Japanese climbing fern
Native to: Eastern Asia, temperate to tropical
An adventive species that was introduced to Florida as an ornamental plant in the 1930s. It has spread across the SE US from Texas to the Carolinas. It continues to expand its established range and climate models demonstrate that 39% of the US provides suitable conditions.
Habit: perennial vine-type fern, reaching up to 90 feet in length.
Description: The rachis is slender, winding and twining. The sterile pinnae (major segments of the leaf blade) are opposite or alternate on the rachis, triangular in shape, bipinnately compound, superficially resembling miniature fronds of bracken fern (Pteridium). The pinnules (divisions of the pinnae) are pinnate or pinnatifid, with a long and slender terminal lobe. The fertile pinnae are borne on the same fronds as the sterile ones, but they are much lacier in appearance due to the slender, fingerlike lobes of the pinnules. These bear sporangia (spore producing structures) in double rows under the margins.

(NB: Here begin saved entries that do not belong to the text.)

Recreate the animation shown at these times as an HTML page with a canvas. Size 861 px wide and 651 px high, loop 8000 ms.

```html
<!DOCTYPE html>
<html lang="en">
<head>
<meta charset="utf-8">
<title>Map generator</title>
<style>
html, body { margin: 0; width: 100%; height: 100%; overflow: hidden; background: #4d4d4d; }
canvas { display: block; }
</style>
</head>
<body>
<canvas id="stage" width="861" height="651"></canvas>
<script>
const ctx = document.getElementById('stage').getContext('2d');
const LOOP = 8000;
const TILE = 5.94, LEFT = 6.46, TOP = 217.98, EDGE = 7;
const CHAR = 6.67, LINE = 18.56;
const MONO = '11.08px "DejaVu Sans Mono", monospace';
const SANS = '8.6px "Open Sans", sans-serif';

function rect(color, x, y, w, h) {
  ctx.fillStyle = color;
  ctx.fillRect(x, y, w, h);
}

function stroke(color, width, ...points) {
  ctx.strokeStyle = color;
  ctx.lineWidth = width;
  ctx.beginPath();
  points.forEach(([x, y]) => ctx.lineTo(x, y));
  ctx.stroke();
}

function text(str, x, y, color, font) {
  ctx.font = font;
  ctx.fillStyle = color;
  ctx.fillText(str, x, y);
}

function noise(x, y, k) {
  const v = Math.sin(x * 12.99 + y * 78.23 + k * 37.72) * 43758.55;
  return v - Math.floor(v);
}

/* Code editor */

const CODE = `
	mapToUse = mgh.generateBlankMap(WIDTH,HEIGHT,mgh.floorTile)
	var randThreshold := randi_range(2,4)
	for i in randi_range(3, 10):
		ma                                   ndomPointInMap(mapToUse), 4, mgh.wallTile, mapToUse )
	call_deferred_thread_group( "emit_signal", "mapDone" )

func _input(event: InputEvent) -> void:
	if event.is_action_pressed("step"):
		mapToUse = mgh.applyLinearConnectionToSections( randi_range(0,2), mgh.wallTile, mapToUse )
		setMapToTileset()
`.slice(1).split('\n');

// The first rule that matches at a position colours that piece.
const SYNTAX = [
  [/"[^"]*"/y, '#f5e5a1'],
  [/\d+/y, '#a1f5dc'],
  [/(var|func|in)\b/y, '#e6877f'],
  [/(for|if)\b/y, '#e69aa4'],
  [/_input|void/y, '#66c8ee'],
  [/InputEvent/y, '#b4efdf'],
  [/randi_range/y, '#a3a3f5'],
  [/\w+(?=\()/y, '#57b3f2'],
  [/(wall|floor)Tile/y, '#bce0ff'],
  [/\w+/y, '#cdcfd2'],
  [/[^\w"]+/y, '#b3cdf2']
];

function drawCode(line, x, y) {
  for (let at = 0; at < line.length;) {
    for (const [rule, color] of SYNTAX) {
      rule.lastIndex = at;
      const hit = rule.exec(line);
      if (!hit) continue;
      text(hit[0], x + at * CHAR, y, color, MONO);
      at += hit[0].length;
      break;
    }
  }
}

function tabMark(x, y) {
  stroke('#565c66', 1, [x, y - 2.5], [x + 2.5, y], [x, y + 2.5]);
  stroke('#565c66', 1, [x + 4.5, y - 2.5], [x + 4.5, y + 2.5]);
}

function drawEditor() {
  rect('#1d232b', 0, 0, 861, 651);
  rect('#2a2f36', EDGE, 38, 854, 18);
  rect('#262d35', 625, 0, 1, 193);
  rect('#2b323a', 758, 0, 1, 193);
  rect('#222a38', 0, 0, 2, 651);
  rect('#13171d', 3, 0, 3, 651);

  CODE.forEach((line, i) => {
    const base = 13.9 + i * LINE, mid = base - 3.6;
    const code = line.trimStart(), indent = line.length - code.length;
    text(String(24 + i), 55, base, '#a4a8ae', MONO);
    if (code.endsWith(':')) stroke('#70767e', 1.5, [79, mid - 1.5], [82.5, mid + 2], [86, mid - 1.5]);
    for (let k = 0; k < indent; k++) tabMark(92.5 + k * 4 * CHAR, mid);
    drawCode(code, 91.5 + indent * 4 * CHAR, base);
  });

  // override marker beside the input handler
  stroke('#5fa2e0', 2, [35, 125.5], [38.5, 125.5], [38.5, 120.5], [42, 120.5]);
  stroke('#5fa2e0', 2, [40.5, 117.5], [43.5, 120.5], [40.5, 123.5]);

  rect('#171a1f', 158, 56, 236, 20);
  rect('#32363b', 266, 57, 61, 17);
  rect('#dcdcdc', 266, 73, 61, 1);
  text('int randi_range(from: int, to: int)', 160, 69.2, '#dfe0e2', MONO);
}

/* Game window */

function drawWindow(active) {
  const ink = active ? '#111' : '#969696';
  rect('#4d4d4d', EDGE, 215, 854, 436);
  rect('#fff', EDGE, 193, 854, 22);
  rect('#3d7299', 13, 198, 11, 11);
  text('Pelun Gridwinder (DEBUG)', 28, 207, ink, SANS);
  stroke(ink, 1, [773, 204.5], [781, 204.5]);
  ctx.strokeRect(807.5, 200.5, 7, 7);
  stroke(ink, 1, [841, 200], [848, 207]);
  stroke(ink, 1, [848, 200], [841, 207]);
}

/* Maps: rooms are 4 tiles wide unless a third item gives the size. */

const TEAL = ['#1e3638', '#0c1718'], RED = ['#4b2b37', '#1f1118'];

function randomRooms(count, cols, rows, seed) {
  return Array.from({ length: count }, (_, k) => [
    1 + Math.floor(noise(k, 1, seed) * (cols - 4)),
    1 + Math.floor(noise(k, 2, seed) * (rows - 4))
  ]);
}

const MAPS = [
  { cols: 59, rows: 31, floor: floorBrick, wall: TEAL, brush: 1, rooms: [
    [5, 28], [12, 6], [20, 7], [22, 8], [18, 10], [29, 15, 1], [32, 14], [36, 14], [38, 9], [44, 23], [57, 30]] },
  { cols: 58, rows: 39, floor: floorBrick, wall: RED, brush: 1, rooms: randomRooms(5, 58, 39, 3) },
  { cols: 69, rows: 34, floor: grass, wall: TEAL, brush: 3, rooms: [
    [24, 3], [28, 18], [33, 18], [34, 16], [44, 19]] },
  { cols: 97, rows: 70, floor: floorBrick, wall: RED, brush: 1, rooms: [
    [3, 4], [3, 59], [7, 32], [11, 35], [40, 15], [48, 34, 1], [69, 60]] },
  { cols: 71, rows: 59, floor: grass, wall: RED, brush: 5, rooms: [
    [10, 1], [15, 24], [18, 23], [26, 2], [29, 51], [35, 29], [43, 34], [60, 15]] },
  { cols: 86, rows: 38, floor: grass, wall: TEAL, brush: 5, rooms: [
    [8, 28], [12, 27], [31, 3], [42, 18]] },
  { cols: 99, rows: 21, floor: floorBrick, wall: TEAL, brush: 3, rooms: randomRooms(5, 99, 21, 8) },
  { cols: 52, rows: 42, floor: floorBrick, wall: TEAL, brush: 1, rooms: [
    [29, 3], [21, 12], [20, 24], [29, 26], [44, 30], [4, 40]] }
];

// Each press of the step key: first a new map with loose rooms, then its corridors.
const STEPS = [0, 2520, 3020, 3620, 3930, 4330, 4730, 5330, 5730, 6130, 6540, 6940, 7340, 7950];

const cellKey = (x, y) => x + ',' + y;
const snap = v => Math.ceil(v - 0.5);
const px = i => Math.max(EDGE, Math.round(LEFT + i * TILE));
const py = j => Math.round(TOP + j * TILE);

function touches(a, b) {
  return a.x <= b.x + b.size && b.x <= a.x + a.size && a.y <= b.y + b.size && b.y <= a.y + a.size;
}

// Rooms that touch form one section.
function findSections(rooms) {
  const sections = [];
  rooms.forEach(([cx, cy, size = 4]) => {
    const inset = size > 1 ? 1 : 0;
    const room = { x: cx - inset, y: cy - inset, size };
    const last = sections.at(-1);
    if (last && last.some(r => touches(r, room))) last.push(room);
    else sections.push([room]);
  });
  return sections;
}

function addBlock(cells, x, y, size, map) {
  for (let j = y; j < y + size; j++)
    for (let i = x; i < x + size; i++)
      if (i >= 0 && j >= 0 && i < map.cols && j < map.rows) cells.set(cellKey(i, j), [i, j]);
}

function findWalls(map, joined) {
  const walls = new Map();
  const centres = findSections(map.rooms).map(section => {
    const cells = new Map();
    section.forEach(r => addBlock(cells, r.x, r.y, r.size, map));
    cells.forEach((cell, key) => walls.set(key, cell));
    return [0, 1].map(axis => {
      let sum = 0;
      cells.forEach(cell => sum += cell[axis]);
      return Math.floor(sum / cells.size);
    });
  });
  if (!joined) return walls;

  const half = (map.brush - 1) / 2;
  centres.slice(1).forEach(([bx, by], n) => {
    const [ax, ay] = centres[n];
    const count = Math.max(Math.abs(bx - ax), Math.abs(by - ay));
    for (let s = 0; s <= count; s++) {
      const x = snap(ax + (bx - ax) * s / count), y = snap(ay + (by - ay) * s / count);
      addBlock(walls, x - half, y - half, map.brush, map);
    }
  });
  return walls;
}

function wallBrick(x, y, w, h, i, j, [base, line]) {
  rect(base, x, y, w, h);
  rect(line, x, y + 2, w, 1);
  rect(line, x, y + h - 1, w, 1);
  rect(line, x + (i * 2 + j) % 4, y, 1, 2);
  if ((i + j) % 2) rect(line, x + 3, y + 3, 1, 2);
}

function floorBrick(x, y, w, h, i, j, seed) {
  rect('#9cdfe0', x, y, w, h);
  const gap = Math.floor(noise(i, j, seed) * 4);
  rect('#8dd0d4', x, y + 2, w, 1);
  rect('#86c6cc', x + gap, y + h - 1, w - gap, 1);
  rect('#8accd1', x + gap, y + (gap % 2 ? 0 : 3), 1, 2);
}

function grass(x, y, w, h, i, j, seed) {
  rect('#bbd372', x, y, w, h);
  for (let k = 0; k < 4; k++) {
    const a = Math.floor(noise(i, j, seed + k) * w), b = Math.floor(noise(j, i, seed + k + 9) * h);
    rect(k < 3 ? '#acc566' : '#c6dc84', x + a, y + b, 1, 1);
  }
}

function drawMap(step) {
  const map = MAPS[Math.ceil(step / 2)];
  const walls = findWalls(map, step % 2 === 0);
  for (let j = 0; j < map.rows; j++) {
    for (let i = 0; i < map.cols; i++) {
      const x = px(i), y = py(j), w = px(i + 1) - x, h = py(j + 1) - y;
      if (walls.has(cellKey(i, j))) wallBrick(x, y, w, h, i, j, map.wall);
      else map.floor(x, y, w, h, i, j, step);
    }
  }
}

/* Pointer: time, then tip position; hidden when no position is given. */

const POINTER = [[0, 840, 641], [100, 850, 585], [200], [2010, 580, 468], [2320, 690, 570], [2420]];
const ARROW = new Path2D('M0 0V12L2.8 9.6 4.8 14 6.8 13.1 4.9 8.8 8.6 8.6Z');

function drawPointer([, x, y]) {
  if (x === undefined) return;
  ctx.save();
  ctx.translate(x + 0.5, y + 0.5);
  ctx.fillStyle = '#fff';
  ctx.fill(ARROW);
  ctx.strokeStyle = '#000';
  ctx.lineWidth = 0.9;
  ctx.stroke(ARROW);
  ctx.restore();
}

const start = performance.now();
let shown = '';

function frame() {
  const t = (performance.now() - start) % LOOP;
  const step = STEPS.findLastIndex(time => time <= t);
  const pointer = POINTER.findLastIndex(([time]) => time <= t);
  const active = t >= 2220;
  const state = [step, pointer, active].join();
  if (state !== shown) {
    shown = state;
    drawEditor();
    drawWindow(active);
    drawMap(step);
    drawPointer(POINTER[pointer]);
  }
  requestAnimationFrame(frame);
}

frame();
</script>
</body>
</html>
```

Distribution in Florida: reported from all counties in Florida except Monroe with densest infestations occurring in the panhandle through North and Central peninsula.
Grows in sun or shade, damp, disturbed or undisturbed areas including floodplain forests, wetlands, and pine flatwoods. Its tiny spores are readily dispersed by the wind and easily hitchhike on clothing, equipment, and vehicles. It can grow so dense that it forms a living 'wall', leading to the elimination of seedlings and other native vegetation. Economically, it is a major problem in pine plantations, causing contamination and harvesting problems for the pine straw industry. It also disrupts natural and prescribed fire by acting as a ladder fuel facilitating fire reaching into the tree canopies.
Since the microscopic spores are easily transported via clothing, wind and possibly water, contamination is a constant threat. Control measures should be employed when the fern is not producing spores, which occurs in the late summer/early fall. If control measures must be employed during spore formation and dispersal, then these areas should be treated at a time when workers will not be traveling to other sites in the same day. Take care not to drive equipment through the fern foliage, as this will also help to minimize spore movement. Thoroughly decontaminate clothing, equipment, and vehicles.
More research needed.
Machinery can be used to remove the large mats of foliage that form over vegetation in areas where compaction is not a concern.
A rust (Puccinia lygodii) of Lygodium spp. in greenhouses is being looked at as a biological control agent to control Japanese climbing fern, although many of the biological control efforts are focused on old world climbing fern (Lygodium microphyllum). More studies are being done to determine the efficacy of other biological control agents for Japanese climbing fern.
Best results have been reported using glyphosate, imazapyr, and metsulfuron methyl, herbicides that inhibit the formation of amino acids in plants. Learn more: Biology and Control of Japanese Climbing Fern